* What to work on: Among the records below, find each line containing the word "fine" and copy it.

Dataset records
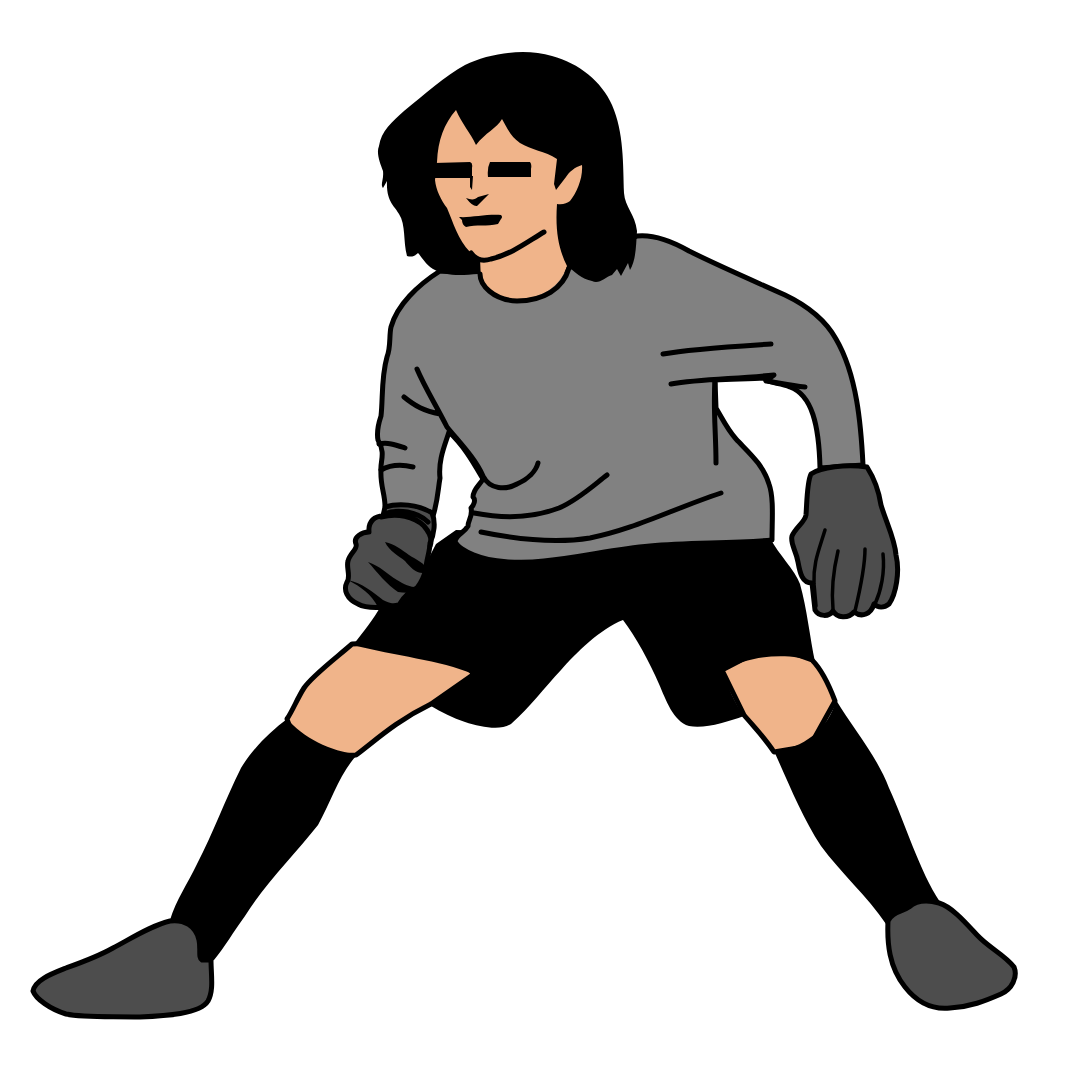
<!DOCTYPE html>
<html lang="en">
<head>
<meta charset="utf-8">
<title>Goalkeeper</title>
<style>
:root {
  --paper: #ffffff;
  --ink: #000000;
  --skin: #f0b48a;
  --jersey: #818181;
  --glove: #4d4d4d;
}
html, body { margin: 0; background: var(--paper); }
body { width: 1072px; height: 1072px; overflow: hidden; }
svg { display: block; }
.ink { fill: var(--ink); }
.skin { fill: var(--skin); }
.jersey { fill: var(--jersey); }
.glove { fill: var(--glove); }
.outlined { stroke: var(--ink); stroke-width: 5; stroke-linejoin: round; stroke-linecap: round; }
.fold { fill: none; stroke: var(--ink); stroke-width: 5; stroke-linejoin: round; stroke-linecap: round; }
.fine { stroke-width: 3.5; }
</style>
</head>
<body>
<svg width="1072" height="1072" viewBox="0 0 1072 1072" role="img" aria-label="Goalkeeper in a grey jersey crouching with legs spread wide">

  <g id="left-leg">
    <path class="skin outlined" d="M352 644C336 658 312 676 304 688C297 699 293 710 287 719L300 756L356 755C376 740 396 721 431 704L474 674L440 640Z"/>
    <path class="ink" d="M287 719C303 737 330 752 358 754C340 772 332 800 318 825C296 853 264 885 245 916C234 931 224 948 214 960L200 964L170 920C176 900 188 883 197 864C213 833 225 800 241 768C253 748 271 731 287 719Z"/>
  </g>

  <g id="right-leg">
    <path class="skin outlined" d="M722 670L744 715C755 728 765 738 774 752L810 746L835 701C829 685 822 670 812 660L770 645Z"/>
    <path class="ink" d="M774 751C802 749 829 729 836 700C852 727 877 756 889 788C906 825 919 870 940 902L910 930L886 924C868 897 840 872 821 846C802 817 789 784 774 751Z"/>
  </g>

  <g id="boots">
    <path class="glove outlined" d="M170 921C184 919 196 926 199 940C201 949 198 958 202 960L211 960C211 975 214 990 208 1001C200 1014 165 1016 140 1017C113 1016 85 1018 66 1014C50 1009 36 999 33 991C35 980 51 974 66 968C80 963 97 957 113 948C132 938 150 926 170 921Z"/>
    <path class="glove outlined" d="M888 921C887 943 889 967 905 987C916 1001 931 1010 950 1008C970 1007 985 1001 1001 994C1012 989 1018 977 1014 967C1005 955 989 948 977 935C965 922 952 907 939 903C928 900 917 900 909 907C902 912 892 912 888 921Z"/>
  </g>

  <path id="shorts" class="ink" d="M436 544L456 530L770 538C779 555 795 570 800 584C807 609 810 638 815 662C789 652 748 655 724 671C728 688 734 702 744 716C727 722 705 729 689 726C673 721 666 700 659 684C649 661 636 637 623 620C600 629 576 653 561 670C544 688 530 707 511 724C500 731 481 727 465 722C453 718 441 712 431 706C443 695 458 685 473 674C440 660 395 656 353 645C364 631 373 620 381 606L420 575Z"/>

  <g id="jersey">
    <path class="jersey outlined" d="M440 271C418 285 397 305 391 327C389 336 391 347 387 357C381 378 383 400 381 416C378 425 377 435 378 440C386 453 380 462 381 470C380 485 385 494 385 506L433 516C438 500 438 489 440 478C438 460 445 445 449 432C464 446 473 462 483 479C480 485 473 489 473 497C476 500 474 505 471 508C473 516 468 520 468 526C464 533 457 534 455 541C456 546 466 552 474 555C491 562 519 564 544 561C584 557 613 549 650 546C690 542 730 544 772 540C772 520 774 498 769 484C763 464 748 452 736 439C727 429 722 418 716 408L715 380C734 379 752 379 764 378C768 384 780 382 790 387C812 395 819 425 820 468L863 465C861 425 857 375 836 339C826 321 808 306 785 295C754 281 719 266 689 251C675 243 656 234 637 236L560 272Z"/>
    <path class="fold" d="M663 354C690 349 725 347 771 344M671 384C700 379 735 379 774 375L766 381C775 382 788 385 805 387M715 380C713 410 716 432 716 463"/>
    <path class="fold" d="M417 369C425 388 436 405 447 427C460 443 475 458 483 476C490 490 506 490 517 484C528 479 536 471 538 463M404 397C415 406 424 411 440 414M474 513C505 519 533 518 559 508C578 500 595 484 607 475M481 532C515 539 553 544 590 538C635 529 670 510 721 493"/>
    <path class="fold" d="M379 444C388 442 396 445 405 448M381 470C390 465 401 464 413 467"/>
  </g>

  <g id="left-glove">
    <path class="glove outlined" d="M385 507C398 503 418 504 432 513C436 522 434 535 430 543C430 552 426 560 426 569C424 577 420 584 417 588C410 592 405 595 399 605C383 608 367 609 358 604C347 599 343 590 347 582C351 577 346 567 348 561C350 553 358 549 356 544C353 537 362 532 369 532C368 521 375 516 383 516Z"/>
    <path class="fold" d="M381 517C397 513 414 516 424 526C430 533 433 539 430 546M384 514C398 508 418 512 428 522"/>
    <path class="ink" d="M385 542C395 544 402 550 409 555C416 560 425 562 428 572C418 576 411 568 405 561C399 556 389 551 385 542ZM368 562C380 566 387 574 397 580C405 585 412 588 420 587C414 594 406 593 398 592C387 585 377 572 368 562ZM348 580C362 583 373 592 383 600C390 604 397 603 400 608L378 607C371 594 361 587 348 580Z"/>
  </g>

  <g id="right-glove">
    <path class="glove outlined" d="M811 474C821 467 846 464 867 467C874 478 879 492 881 505C886 522 895 539 896 555C900 572 896 594 889 604C884 608 878 608 874 604C871 614 862 618 854 612C848 619 837 618 833 611C829 617 819 617 815 610L812 583C802 583 800 573 798 562C796 550 790 544 792 536C796 527 805 522 806 515C807 501 807 482 811 474Z"/>
    <path class="fold fine" d="M825 530C819 550 813 563 814 584L816 606M838 551C834 568 831 588 833 609M865 549C865 568 860 590 855 611M883 554C885 572 881 591 875 604"/>
  </g>

  <g id="head">
    <path id="hair" class="ink" d="M383 188C380 184 384 180 383 171C380 163 376 153 379 146C381 131 392 122 404 111C424 95 446 75 465 65C489 53 525 48 552 56C579 63 602 82 612 105C624 132 623 165 624 193C625 207 635 214 637 231C636 246 636 260 630 270L628 263L621 276L617 269L612 275C605 277 599 285 592 281C582 279 574 272 568 266L500 274L478 274C463 275 446 277 433 269C425 264 421 256 418 253C414 257 411 257 407 256C403 241 406 225 399 214C395 206 386 202 387 181Z"/>
    <path id="neck" class="skin" d="M480 258L481 281C486 292 501 299 517 299C540 299 560 288 567 266C559 250 555 232 557 204C563 205 567 203 570 201C577 192 583 178 582 165C575 167 569 172 566 177L556 190L554 184L557 159C545 151 531 150 520 143C511 137 507 128 502 119C497 128 485 133 476 145C470 132 462 124 456 110C444 124 438 140 437 162L435 180C436 190 441 200 447 208C453 222 458 240 470 252Z"/>
    <path id="collar" class="fold" d="M480 274C480 285 493 300 517 301C543 301 563 289 569 268"/>
    <path id="jaw" class="fold" d="M471 253C476 260 482 262 491 259C512 254 527 242 544 232"/>
    <path id="eyes" class="ink" d="M434 163L470 162Q473 163 472 168L472 178H434ZM490 162H530Q532 164 531 169L531 177H488Q487 168 490 162Z"/>
    <path id="nose" class="ink" d="M470 176L473 176L472 190L470 187ZM466 198C471 200 475 200 478 197L489 194L477 206Q473 207 466 198Z"/>
    <path id="mouth" class="ink" d="M459 217C470 218 486 214 501 215Q503 217 501 219L498 224C487 227 476 224 466 227Q462 225 462 220Z"/>
  </g>
</svg>
</body>
</html>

* Answer for this exercise:
.fine { stroke-width: 3.5; }
    <path class="fold fine" d="M825 530C819 550 813 563 814 584L816 606M838 551C834 568 831 588 833 609M865 549C865 568 860 590 855 611M883 554C885 572 881 591 875 604"/>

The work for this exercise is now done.